(Items from a dataset)
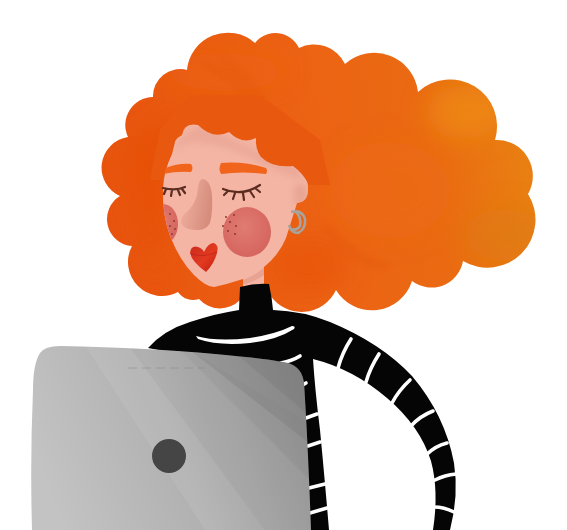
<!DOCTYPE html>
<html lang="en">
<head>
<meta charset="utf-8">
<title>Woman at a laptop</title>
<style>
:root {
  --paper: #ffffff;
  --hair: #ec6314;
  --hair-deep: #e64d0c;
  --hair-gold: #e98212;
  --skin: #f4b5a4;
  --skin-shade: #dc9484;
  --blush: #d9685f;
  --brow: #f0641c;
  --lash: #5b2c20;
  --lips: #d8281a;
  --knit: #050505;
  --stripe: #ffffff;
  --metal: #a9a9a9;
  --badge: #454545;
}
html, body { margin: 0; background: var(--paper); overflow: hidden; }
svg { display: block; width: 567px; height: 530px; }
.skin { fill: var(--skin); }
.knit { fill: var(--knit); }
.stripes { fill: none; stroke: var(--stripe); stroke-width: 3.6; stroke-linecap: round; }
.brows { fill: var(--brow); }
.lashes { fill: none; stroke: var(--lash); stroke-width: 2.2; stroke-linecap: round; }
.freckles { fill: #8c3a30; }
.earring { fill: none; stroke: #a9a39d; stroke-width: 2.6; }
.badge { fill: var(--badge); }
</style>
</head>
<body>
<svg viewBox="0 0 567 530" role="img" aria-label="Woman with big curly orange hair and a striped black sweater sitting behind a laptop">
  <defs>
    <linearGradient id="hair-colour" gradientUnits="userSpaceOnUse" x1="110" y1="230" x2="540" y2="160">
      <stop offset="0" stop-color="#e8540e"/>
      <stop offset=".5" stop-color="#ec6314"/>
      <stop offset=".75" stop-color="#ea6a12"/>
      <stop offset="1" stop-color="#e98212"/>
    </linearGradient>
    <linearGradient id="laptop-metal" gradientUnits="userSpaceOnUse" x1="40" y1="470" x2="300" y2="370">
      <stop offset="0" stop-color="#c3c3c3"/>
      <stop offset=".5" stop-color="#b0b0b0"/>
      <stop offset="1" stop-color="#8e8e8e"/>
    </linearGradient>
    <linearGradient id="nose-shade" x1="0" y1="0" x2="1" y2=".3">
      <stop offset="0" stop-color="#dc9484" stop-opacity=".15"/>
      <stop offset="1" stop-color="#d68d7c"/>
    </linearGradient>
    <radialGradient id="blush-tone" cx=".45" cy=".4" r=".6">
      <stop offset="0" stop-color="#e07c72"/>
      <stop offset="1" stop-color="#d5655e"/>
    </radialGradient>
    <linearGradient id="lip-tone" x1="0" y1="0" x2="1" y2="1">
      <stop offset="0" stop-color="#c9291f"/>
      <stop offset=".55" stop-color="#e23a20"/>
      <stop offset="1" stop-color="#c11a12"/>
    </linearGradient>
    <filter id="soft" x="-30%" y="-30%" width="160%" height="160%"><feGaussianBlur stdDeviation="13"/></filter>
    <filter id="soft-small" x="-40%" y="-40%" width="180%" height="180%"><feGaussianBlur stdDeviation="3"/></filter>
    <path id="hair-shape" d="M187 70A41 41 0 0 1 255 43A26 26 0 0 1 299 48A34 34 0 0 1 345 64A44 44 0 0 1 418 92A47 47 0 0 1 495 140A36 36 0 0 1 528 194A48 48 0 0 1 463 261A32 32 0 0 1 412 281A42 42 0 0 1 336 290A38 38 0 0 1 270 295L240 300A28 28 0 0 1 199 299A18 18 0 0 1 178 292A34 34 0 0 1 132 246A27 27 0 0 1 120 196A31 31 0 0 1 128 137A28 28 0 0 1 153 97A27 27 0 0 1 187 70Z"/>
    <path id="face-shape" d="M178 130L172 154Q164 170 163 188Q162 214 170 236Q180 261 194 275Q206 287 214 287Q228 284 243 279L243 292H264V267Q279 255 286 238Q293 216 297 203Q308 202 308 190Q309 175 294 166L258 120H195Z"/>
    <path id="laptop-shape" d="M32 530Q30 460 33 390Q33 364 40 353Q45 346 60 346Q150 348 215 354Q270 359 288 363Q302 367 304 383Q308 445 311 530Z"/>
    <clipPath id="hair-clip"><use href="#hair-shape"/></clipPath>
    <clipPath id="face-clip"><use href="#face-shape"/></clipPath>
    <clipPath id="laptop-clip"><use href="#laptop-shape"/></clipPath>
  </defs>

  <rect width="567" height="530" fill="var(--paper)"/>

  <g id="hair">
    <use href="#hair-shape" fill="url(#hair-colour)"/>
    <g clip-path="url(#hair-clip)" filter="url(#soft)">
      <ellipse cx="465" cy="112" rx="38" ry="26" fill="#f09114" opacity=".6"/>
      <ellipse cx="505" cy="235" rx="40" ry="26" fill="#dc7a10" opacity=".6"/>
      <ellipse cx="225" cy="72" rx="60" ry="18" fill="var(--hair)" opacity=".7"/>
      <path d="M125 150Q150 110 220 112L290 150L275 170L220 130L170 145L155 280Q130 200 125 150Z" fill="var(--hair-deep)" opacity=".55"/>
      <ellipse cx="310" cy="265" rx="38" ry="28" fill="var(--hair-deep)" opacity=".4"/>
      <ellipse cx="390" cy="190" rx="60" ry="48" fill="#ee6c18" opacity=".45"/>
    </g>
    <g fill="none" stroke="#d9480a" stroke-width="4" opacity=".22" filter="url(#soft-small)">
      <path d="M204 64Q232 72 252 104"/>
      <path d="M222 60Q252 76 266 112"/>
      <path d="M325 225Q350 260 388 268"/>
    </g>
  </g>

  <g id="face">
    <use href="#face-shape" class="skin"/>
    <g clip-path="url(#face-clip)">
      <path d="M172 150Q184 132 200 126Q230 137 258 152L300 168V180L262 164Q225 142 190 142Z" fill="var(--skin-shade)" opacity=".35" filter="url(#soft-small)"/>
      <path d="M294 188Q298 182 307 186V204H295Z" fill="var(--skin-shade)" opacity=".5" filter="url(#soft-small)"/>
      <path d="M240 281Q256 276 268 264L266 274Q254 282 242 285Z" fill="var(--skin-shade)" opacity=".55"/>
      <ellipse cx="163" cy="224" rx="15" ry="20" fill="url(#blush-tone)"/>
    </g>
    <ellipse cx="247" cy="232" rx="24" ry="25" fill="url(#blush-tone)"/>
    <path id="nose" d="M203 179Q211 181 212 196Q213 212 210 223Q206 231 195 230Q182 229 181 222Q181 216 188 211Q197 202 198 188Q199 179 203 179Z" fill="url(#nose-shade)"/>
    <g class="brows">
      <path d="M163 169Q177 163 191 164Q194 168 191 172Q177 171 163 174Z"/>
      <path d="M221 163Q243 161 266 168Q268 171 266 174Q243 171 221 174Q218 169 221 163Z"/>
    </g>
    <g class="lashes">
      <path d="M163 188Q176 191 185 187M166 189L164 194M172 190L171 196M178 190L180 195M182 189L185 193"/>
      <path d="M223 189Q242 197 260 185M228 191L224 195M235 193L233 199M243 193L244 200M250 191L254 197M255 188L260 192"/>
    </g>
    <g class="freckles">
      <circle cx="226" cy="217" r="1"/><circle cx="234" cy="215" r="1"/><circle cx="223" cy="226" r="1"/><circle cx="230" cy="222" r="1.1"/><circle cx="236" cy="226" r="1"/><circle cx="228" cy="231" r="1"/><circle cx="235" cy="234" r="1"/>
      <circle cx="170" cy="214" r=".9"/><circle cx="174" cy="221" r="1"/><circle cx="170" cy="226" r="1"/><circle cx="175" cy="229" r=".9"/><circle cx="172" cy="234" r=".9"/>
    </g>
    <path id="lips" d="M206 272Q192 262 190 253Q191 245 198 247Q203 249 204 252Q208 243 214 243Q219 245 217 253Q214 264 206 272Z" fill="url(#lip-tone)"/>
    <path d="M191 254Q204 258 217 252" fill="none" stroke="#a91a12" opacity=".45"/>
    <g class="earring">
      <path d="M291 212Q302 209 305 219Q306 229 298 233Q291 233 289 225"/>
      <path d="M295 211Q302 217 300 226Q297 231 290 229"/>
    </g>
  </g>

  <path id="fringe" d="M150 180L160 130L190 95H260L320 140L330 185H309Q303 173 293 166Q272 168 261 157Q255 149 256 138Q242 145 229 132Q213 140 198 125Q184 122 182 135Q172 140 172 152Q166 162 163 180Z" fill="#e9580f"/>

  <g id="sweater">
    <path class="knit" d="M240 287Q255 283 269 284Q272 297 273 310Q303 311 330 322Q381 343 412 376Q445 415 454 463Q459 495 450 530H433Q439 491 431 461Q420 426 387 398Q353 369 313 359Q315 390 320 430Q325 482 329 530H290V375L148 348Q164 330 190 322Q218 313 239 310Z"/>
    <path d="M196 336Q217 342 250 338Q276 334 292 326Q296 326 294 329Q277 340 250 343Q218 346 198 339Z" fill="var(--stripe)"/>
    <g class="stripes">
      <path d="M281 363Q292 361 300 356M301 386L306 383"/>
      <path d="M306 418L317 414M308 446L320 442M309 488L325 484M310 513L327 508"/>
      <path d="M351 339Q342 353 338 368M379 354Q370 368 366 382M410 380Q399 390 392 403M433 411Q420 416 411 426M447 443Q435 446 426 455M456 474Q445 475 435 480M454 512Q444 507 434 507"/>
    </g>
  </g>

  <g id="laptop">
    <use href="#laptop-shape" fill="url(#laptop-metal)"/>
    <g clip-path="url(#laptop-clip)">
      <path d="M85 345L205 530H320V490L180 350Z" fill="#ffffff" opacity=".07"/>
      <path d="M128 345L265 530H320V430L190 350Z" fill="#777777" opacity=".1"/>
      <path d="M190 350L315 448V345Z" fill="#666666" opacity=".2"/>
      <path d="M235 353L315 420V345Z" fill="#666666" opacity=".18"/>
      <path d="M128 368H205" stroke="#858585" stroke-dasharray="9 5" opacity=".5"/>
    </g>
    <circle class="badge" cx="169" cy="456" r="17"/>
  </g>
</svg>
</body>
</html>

## Exercise directions:
Which lines in the data above hold the word "ffffff"? Return each of them.

## Written solution:
  --paper: #ffffff;
  --stripe: #ffffff;
      <path d="M85 345L205 530H320V490L180 350Z" fill="#ffffff" opacity=".07"/>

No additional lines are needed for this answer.